→ **RECORDS SHOWN**
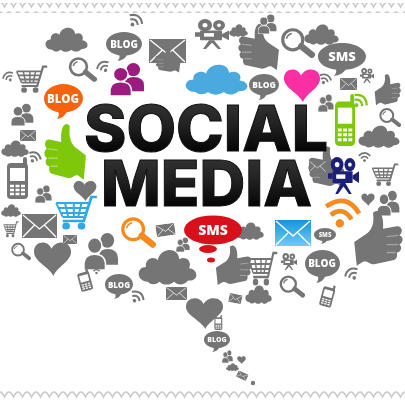
<!DOCTYPE html>
<html lang="en">
<head>
<meta charset="utf-8">
<title>Social Media</title>
<style>
:root{--grey:#757575;--paper:#fff;--edge:#c9c9c9;--orange:#f7630c;--amber:#f68a1e;--lime:#7fc70a;--plum:#9b1b7e;--sky:#2fa9e6;--pink:#fb2fa4;--navy:#1b1f78;--red:#d8101c}
*{box-sizing:border-box}
html,body{margin:0;overflow:hidden;background:var(--paper)}
.poster{position:relative;width:405px;height:405px;overflow:hidden;background:var(--paper)}
.poster svg{display:block}
.icons{color:var(--grey)}
.orange{color:var(--orange)}.amber{color:var(--amber)}.lime{color:var(--lime)}.plum{color:var(--plum)}.sky{color:var(--sky)}.pink{color:var(--pink)}.navy{color:var(--navy)}.red{color:var(--red)}
.label{font-family:"Open Sans",Arial,sans-serif;font-weight:800;fill:var(--paper);text-anchor:middle}
.title{font-family:Inter,"Open Sans",sans-serif;font-weight:800;font-size:63px;fill:url(#ink);stroke:#111;stroke-width:1}
</style>
</head>
<body>
<main class="poster">
<svg width="405" height="405" viewBox="0 0 405 405" role="img" aria-label="Speech bubble made of social media icons around the words Social Media">
<defs>
<linearGradient id="ink" x1="0" y1="0" x2="0" y2="1"><stop offset="0" stop-color="#3c3c3c"/><stop offset=".45" stop-color="#222"/><stop offset=".8" stop-color="#050505"/></linearGradient>
<linearGradient id="sky-fill" x1="0" y1="0" x2="0" y2="1"><stop offset="0" stop-color="#1794dc"/><stop offset="1" stop-color="#6dcdf5"/></linearGradient>
<pattern id="perforation" width="9" height="10" patternUnits="userSpaceOnUse"><path d="M0 2Q2 2 4.5 7Q7 2 9 2" fill="none" stroke="#c9c9c9" stroke-width="1.6"/></pattern>
<symbol id="thumb" viewBox="0 0 40 44" preserveAspectRatio="none"><path d="M1 25L9 20C16 16 17 10 16 3C20-1 25 3 24 15L35 13C40 13 40 18 37 20C41 21 40 26 37 27C40 29 38 33 35 33C36 37 34 39 31 39L17 42C13 42 12 39 8 40L3 43Z" fill="currentColor"/><path d="M27 21L36 20M27 27L36 27M27 33L34 33" stroke="#fff" stroke-opacity=".35" fill="none"/></symbol>
<symbol id="heart" viewBox="0 0 40 36" preserveAspectRatio="none"><path d="M21 36C16 26 1 21 1 11C1 0 15-2 19 8C24-2 39 0 39 11C39 21 25 26 21 36Z" fill="currentColor"/></symbol>
<symbol id="cloud" viewBox="0 0 60 32" preserveAspectRatio="none"><path d="M10 29C-2 29-2 16 8 16C7 8 17 6 20 10C23-2 41-2 42 9C49 6 55 11 52 17C62 18 62 29 51 28C46 33 40 32 37 29C31 33 25 32 22 29C18 32 13 32 10 29Z" fill="currentColor"/></symbol>
<symbol id="mail" viewBox="0 0 36 24" preserveAspectRatio="none"><path d="M0 0H36V24H0Z" fill="currentColor"/><path d="M1 1L18 15L35 1M1 23L13 11M35 23L23 11" fill="none" stroke="#fff" stroke-width="1.3"/></symbol>
<symbol id="cart" viewBox="0 0 40 36" preserveAspectRatio="none"><g fill="none" stroke="currentColor"><path d="M39 2H34L27 26H8" stroke-width="2.6"/><path d="M2 8H32M4 13H30M6 18H29M8 22H27" stroke-width="2.2"/><path d="M2 8L8 22M10 8L13 22M18 8V22M25 8L22 22" stroke-width="1.8"/></g><circle cx="11" cy="31" r="3.5" fill="currentColor"/><circle cx="25" cy="31" r="3.5" fill="currentColor"/></symbol>
<symbol id="wifi" viewBox="0 0 36 30"><g fill="none" stroke="currentColor" stroke-width="4.5"><path d="M2 12Q18-5 34 12M8 19Q18 8 28 19"/></g><circle cx="18" cy="25" r="4" fill="currentColor"/></symbol>
<symbol id="lens" viewBox="0 0 34 30"><circle cx="13" cy="12" r="9.5" fill="none" stroke="currentColor" stroke-width="3"/><path d="M7 11Q8 7 12 6" fill="none" stroke="currentColor" stroke-width="1.5"/><path d="M21 18L31 26" stroke="currentColor" stroke-width="6" stroke-linecap="round"/></symbol>
<symbol id="phone" viewBox="0 0 24 42" preserveAspectRatio="none"><rect x="17" width="4" height="12" rx="2" fill="currentColor"/><rect x="1" y="6" width="21" height="36" rx="4" fill="currentColor"/><rect x="4" y="11" width="15" height="13" fill="#fff"/><path d="M4 29H19M4 33H19M4 37H19" stroke="#fff" stroke-width="2.4" stroke-dasharray="4 1.5"/></symbol>
<symbol id="camera" viewBox="0 0 34 34" preserveAspectRatio="none"><g fill="currentColor"><circle cx="10" cy="7" r="7"/><circle cx="24" cy="7" r="6"/><rect x="5" y="13" width="22" height="11" rx="1"/><path d="M27 17L34 13V24L27 20ZM0 15H5V20H0ZM14 24H19L26 34H23L17 27L11 34H8Z"/></g><g fill="#fff"><circle cx="10" cy="7" r="2.5"/><circle cx="24" cy="7" r="2"/><rect x="9" y="16" width="10" height="4"/></g></symbol>
<symbol id="people" viewBox="0 0 36 36" preserveAspectRatio="none"><g fill="currentColor"><circle cx="24" cy="8" r="7"/><path d="M15 31V23Q16 16 24 16Q35 16 35 25V31Z"/><g stroke="#fff" stroke-width="1.5"><circle cx="11" cy="13" r="7.5"/><path d="M0 36V29Q1 21 11 21Q21 21 22 29V36Z"/></g></g></symbol>
<symbol id="bubble" viewBox="0 0 40 32" preserveAspectRatio="none"><path d="M20 0C31 0 40 6 40 13C40 20 32 25 23 26Q20 31 13 32Q16 29 15 26C6 24 0 20 0 13C0 6 9 0 20 0Z" fill="currentColor"/></symbol>
</defs>

<g id="stamp-edges"><rect y="3" width="405" height="10" fill="url(#perforation)" /><rect y="389" width="405" height="10" fill="url(#perforation)"/></g>

<g class="icons">
<g id="top-icons">
<use href="#cloud" x="45" y="27" width="43" height="25"/>
<use href="#wifi" x="127" y="13" width="17" height="15" transform="rotate(35 135 20)"/>
<use href="#mail" x="149" y="39" width="37" height="24"/>
<use href="#camera" x="195" y="19" width="34" height="30"/>
<use href="#cloud" x="229" y="24" width="19" height="13"/>
<use href="#thumb" x="-280" y="22" width="42" height="49" transform="scale(-1 1)"/>
<use href="#people" x="258" y="14" width="19" height="20"/>
<use href="#lens" x="279" y="26" width="36" height="34"/>
<use href="#cloud" x="304" y="24" width="35" height="21"/>
<use href="#lens" x="67" y="56" width="30" height="27"/>
<use href="#wifi" x="96" y="60" width="15" height="14" transform="rotate(-30 103 67)"/>
<use href="#cart" x="15" y="65" width="33" height="29"/>
<use href="#wifi" x="2" y="71" width="13" height="12" transform="rotate(-30 8 77)"/>
<use href="#thumb" x="-181" y="48" width="26" height="25" transform="scale(-1 1)"/>
<use href="#people" class="plum" x="110" y="62" width="35" height="34"/>
<use href="#cloud" x="185" y="64" width="63" height="31" style="color:#4aa9df"/>
<use href="#heart" class="pink" x="283" y="68" width="38" height="34"/>
<use href="#wifi" x="318" y="73" width="14" height="12" transform="rotate(25 325 79)"/>
<use href="#mail" x="340" y="78" width="17" height="12"/>
<use href="#camera" x="360" y="68" width="14" height="15"/>
<use href="#thumb" x="374" y="73" width="27" height="33"/>
<use href="#people" x="318" y="94" width="16" height="18"/>
</g>

<g id="left-icons">
<use href="#thumb" class="lime" x="-87" y="122" width="43" height="59" transform="scale(-1 1)"/>
<use href="#people" x="11" y="103" width="23" height="23"/>
<use href="#mail" x="20" y="130" width="16" height="11"/>
<use href="#cloud" x="1" y="140" width="28" height="17"/>
<use href="#wifi" x="27" y="150" width="15" height="14" transform="rotate(30 34 157)"/>
<use href="#phone" x="6" y="157" width="24" height="42"/>
<use href="#people" x="35" y="185" width="17" height="18"/>
<use href="#heart" x="73" y="180" width="24" height="21"/>
<use href="#cart" class="sky" x="54" y="195" width="44" height="36"/>
<use href="#mail" x="22" y="214" width="35" height="24"/>
<use href="#cloud" x="1" y="204" width="20" height="13"/>
<use href="#cart" x="3" y="221" width="16" height="17"/>
<use href="#lens" x="10" y="242" width="21" height="19"/>
<use href="#heart" x="33" y="241" width="39" height="35"/>
<use href="#mail" x="63" y="235" width="14" height="9"/>
</g>

<g id="right-icons">
<use href="#phone" class="lime" x="334" y="94" width="23" height="52"/>
<use href="#wifi" class="lime" x="351" y="94" width="18" height="15" transform="rotate(40 360 101)"/>
<use href="#cloud" x="358" y="125" width="42" height="23"/>
<use href="#lens" x="378" y="107" width="23" height="21"/>
<use href="#thumb" x="-345" y="145" width="37" height="43" transform="scale(-1 1)"/>
<use href="#mail" x="309" y="161" width="17" height="11"/>
<use href="#camera" class="navy" x="328" y="157" width="31" height="37"/>
<use href="#wifi" x="358" y="151" width="13" height="12"/>
<use href="#cart" x="371" y="163" width="28" height="24"/>
<use href="#people" x="377" y="190" width="23" height="26"/>
<use href="#heart" x="361" y="193" width="14" height="13"/>
<use href="#wifi" class="amber" x="323" y="197" width="38" height="32" transform="rotate(12 342 213)"/>
<use href="#thumb" x="353" y="209" width="50" height="58"/>
</g>

<g id="bottom-icons">
<use href="#people" x="84" y="232" width="35" height="38"/>
<use href="#lens" class="amber" x="119" y="216" width="37" height="33"/>
<use href="#mail" x="156" y="224" width="19" height="12" transform="rotate(-8 165 230)"/>
<use href="#cloud" x="138" y="249" width="59" height="36"/>
<use href="#people" x="176" y="237" width="14" height="15"/>
<use href="#phone" x="78" y="269" width="14" height="22" transform="rotate(-15 85 280)"/>
<use href="#wifi" x="91" y="265" width="11" height="10"/>
<use href="#wifi" x="129" y="290" width="16" height="14" transform="rotate(35 137 297)"/>
<use href="#mail" x="166" y="287" width="21" height="13"/>
<use href="#cloud" x="236" y="222" width="28" height="18"/>
<use href="#thumb" x="215" y="244" width="37" height="42"/>
<use href="#cart" x="247" y="251" width="31" height="36"/>
<use href="#camera" x="281" y="253" width="16" height="17"/>
<use href="#lens" x="278" y="274" width="27" height="25"/>
<use href="#phone" x="321" y="284" width="14" height="23" transform="rotate(15 328 295)"/>
<use href="#wifi" x="344" y="267" width="16" height="14" transform="rotate(-30 352 274)"/>
<use href="#cloud" x="245" y="285" width="27" height="19"/>
<use href="#mail" x="229" y="294" width="13" height="9" transform="rotate(12 235 298)"/>
<use href="#heart" x="185" y="297" width="39" height="32"/>
<g style="color:#32abe3"><rect x="275" y="220" width="36" height="26" fill="url(#sky-fill)"/><path d="M276 221L293 236L310 221M276 245L288 233M310 245L298 233" fill="none" stroke="#fff" stroke-width="1.4"/></g>
</g>

<g id="bubble-tail">
<use href="#phone" x="214" y="315" width="9" height="15"/>
<use href="#people" x="222" y="350" width="11" height="13"/>
<use href="#cloud" x="226" y="363" width="13" height="8"/>
<use href="#heart" x="237" y="356" width="9" height="8"/>
<use href="#mail" x="237" y="372" width="11" height="7" transform="rotate(25 242 375)"/>
<circle cx="253" cy="383" r="2.2" fill="currentColor"/>
</g>

<g id="speech-bubbles">
<use href="#bubble" x="106" y="32" width="36" height="29"/>
<use href="#bubble" x="318" y="43" width="48" height="33"/>
<use href="#bubble" class="orange" x="44" y="84" width="39" height="35"/>
<use href="#bubble" x="249" y="74" width="30" height="26"/>
<use href="#bubble" x="105" y="274" width="28" height="25"/>
<use href="#bubble" x="305" y="250" width="35" height="33"/>
<use href="#bubble" x="314" y="228" width="22" height="16"/>
<use href="#bubble" x="204" y="331" width="26" height="21"/>
<g class="red" fill="currentColor"><ellipse cx="213" cy="230" rx="29" ry="14.5"/><ellipse cx="208" cy="249" rx="9" ry="4"/><ellipse cx="211" cy="260" rx="4" ry="2.5"/></g>
</g>
</g>

<g class="label">
<text x="124" y="48" font-size="10">BLOG</text>
<text x="342" y="61" font-size="13">SMS</text>
<text x="63" y="103" font-size="11.5">BLOG</text>
<text x="264" y="88" font-size="8.5">BLOG</text>
<text x="119" y="288" font-size="8">BLOG</text>
<text x="322" y="267" font-size="10">BLOG</text>
<text x="325" y="237" font-size="6">SMS</text>
<text x="217" y="342" font-size="7">BLOG</text>
<text x="213" y="235" font-size="14">SMS</text>
</g>

<g class="title">
<text x="84" y="151" textLength="244" lengthAdjust="spacingAndGlyphs">SOCIAL</text>
<text x="101" y="206" textLength="211" lengthAdjust="spacingAndGlyphs">MEDIA</text>
</g>
</svg>
</main>
</body>
</html>
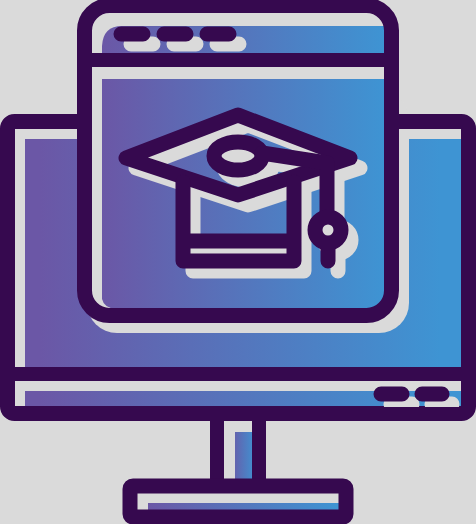
<!DOCTYPE html>
<html lang="en">
<head>
<meta charset="utf-8">
<title>Online learning icon</title>
<style>
:root { --paper: #dadada; --ink: #36094f; --violet: #6b57a6; --blue: #3e94d3; }
html, body { margin: 0; background: var(--paper); overflow: hidden; }
svg { display: block; width: 476px; height: 524px; }
.paper { fill: var(--paper); }
.ink { fill: var(--ink); }
.tint { fill: url(#tint); }
.outline { fill: none; stroke: var(--ink); stroke-width: 15; stroke-linejoin: round; stroke-linecap: round; }
.shade { fill: none; stroke: var(--paper); stroke-width: 15; stroke-linejoin: round; stroke-linecap: round; }
.start { stop-color: var(--violet); }
.end { stop-color: var(--blue); }
</style>
</head>
<body>
<svg viewBox="0 0 476 524" role="img" aria-label="Desktop monitor with a browser window showing a graduation cap">
  <defs>
    <linearGradient id="tint" gradientUnits="userSpaceOnUse" x1="40" y1="0" x2="440" y2="0">
      <stop class="start" offset="0"/><stop class="end" offset="1"/>
    </linearGradient>
    <linearGradient id="window-tint" gradientUnits="userSpaceOnUse" x1="102" y1="0" x2="384" y2="0">
      <stop class="start" offset="0"/><stop class="end" offset="1"/>
    </linearGradient>
    <linearGradient id="stand-tint" gradientUnits="userSpaceOnUse" x1="148" y1="0" x2="338" y2="0">
      <stop class="start" offset="0"/><stop class="end" offset="1"/>
    </linearGradient>
    <linearGradient id="leg-tint" gradientUnits="userSpaceOnUse" x1="230" y1="0" x2="256" y2="0">
      <stop class="start" offset="0"/><stop class="end" offset="1"/>
    </linearGradient>
    <clipPath id="lower-strip"><rect x="15" y="381" width="446" height="26"/></clipPath>
    <g id="cap">
      <path d="M126 158L238 115L350 158L238 195Z"/>
      <path d="M183 182V261H294V182M183 241H294"/>
      <ellipse cx="238" cy="156" rx="24" ry="14"/>
      <path d="M262 153L327 163V212M328 244V261"/>
      <circle cx="328" cy="230" r="13"/>
    </g>
    <path id="tabs" d="M121 34H143M164 34H186M207 34H229"/>
    <path id="buttons" d="M381 394H402M422 394H442"/>
  </defs>

  <rect class="paper" width="476" height="524"/>

  <g id="stand">
    <rect x="235" y="432" width="18" height="50" fill="url(#leg-tint)"/>
    <rect x="148" y="503" width="191" height="9" fill="url(#stand-tint)"/>
    <path class="ink" d="M210 418H224V482H210ZM252 418H266V482H252Z"/>
    <rect class="outline" x="130" y="486" width="216" height="31" rx="3"/>
  </g>

  <g id="monitor">
    <rect class="tint" x="25" y="139" width="436" height="230"/>
    <rect class="tint" x="25" y="391" width="436" height="17"/>
    <rect class="paper" x="87" y="90" width="322" height="243" rx="30"/>
    <rect class="outline" x="7.5" y="121.5" width="461" height="292" rx="7"/>
    <rect class="ink" x="10" y="367" width="456" height="14"/>
    <g clip-path="url(#lower-strip)"><use href="#buttons" class="shade" x="10" y="10"/></g>
    <use href="#buttons" class="outline"/>
  </g>

  <g id="browser-window">
    <rect class="paper" x="80" y="2" width="316" height="318" rx="28"/>
    <path d="M102 54V46Q103 26 122 26H384V54Z" fill="url(#window-tint)"/>
    <path d="M102 79H385V292Q384 309 368 309H116Q104 308 102 299Z" fill="url(#window-tint)"/>
    <rect class="outline" x="84.5" y="5.5" width="307" height="310" rx="25"/>
    <rect class="ink" x="88" y="53" width="300" height="14"/>
    <use href="#tabs" class="shade" x="10" y="10"/>
    <use href="#tabs" class="outline"/>
  </g>

  <g id="graduation-cap">
    <use href="#cap" class="shade" x="10" y="10"/>
    <rect class="paper" x="190" y="248" width="97" height="7"/>
    <ellipse class="paper" cx="238" cy="156" rx="18" ry="8"/>
    <circle class="paper" cx="328" cy="230" r="7"/>
    <use href="#cap" class="outline"/>
  </g>
</svg>
</body>
</html>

→ **EXERCISE GOAL**
Omit every picture, and please return the entries exactly from the first line through the line with "11C1 0 15-2", both included.

→ **THE COMPLETED TASK**
<!DOCTYPE html>
<html lang="en">
<head>
<meta charset="utf-8">
<title>Social Media</title>
<style>
:root{--grey:#757575;--paper:#fff;--edge:#c9c9c9;--orange:#f7630c;--amber:#f68a1e;--lime:#7fc70a;--plum:#9b1b7e;--sky:#2fa9e6;--pink:#fb2fa4;--navy:#1b1f78;--red:#d8101c}
*{box-sizing:border-box}
html,body{margin:0;overflow:hidden;background:var(--paper)}
.poster{position:relative;width:405px;height:405px;overflow:hidden;background:var(--paper)}
.poster svg{display:block}
.icons{color:var(--grey)}
.orange{color:var(--orange)}.amber{color:var(--amber)}.lime{color:var(--lime)}.plum{color:var(--plum)}.sky{color:var(--sky)}.pink{color:var(--pink)}.navy{color:var(--navy)}.red{color:var(--red)}
.label{font-family:"Open Sans",Arial,sans-serif;font-weight:800;fill:var(--paper);text-anchor:middle}
.title{font-family:Inter,"Open Sans",sans-serif;font-weight:800;font-size:63px;fill:url(#ink);stroke:#111;stroke-width:1}
</style>
</head>
<body>
<main class="poster">
<svg width="405" height="405" viewBox="0 0 405 405" role="img" aria-label="Speech bubble made of social media icons around the words Social Media">
<defs>
<linearGradient id="ink" x1="0" y1="0" x2="0" y2="1"><stop offset="0" stop-color="#3c3c3c"/><stop offset=".45" stop-color="#222"/><stop offset=".8" stop-color="#050505"/></linearGradient>
<linearGradient id="sky-fill" x1="0" y1="0" x2="0" y2="1"><stop offset="0" stop-color="#1794dc"/><stop offset="1" stop-color="#6dcdf5"/></linearGradient>
<pattern id="perforation" width="9" height="10" patternUnits="userSpaceOnUse"><path d="M0 2Q2 2 4.5 7Q7 2 9 2" fill="none" stroke="#c9c9c9" stroke-width="1.6"/></pattern>
<symbol id="thumb" viewBox="0 0 40 44" preserveAspectRatio="none"><path d="M1 25L9 20C16 16 17 10 16 3C20-1 25 3 24 15L35 13C40 13 40 18 37 20C41 21 40 26 37 27C40 29 38 33 35 33C36 37 34 39 31 39L17 42C13 42 12 39 8 40L3 43Z" fill="currentColor"/><path d="M27 21L36 20M27 27L36 27M27 33L34 33" stroke="#fff" stroke-opacity=".35" fill="none"/></symbol>
<symbol id="heart" viewBox="0 0 40 36" preserveAspectRatio="none"><path d="M21 36C16 26 1 21 1 11C1 0 15-2 19 8C24-2 39 0 39 11C39 21 25 26 21 36Z" fill="currentColor"/></symbol>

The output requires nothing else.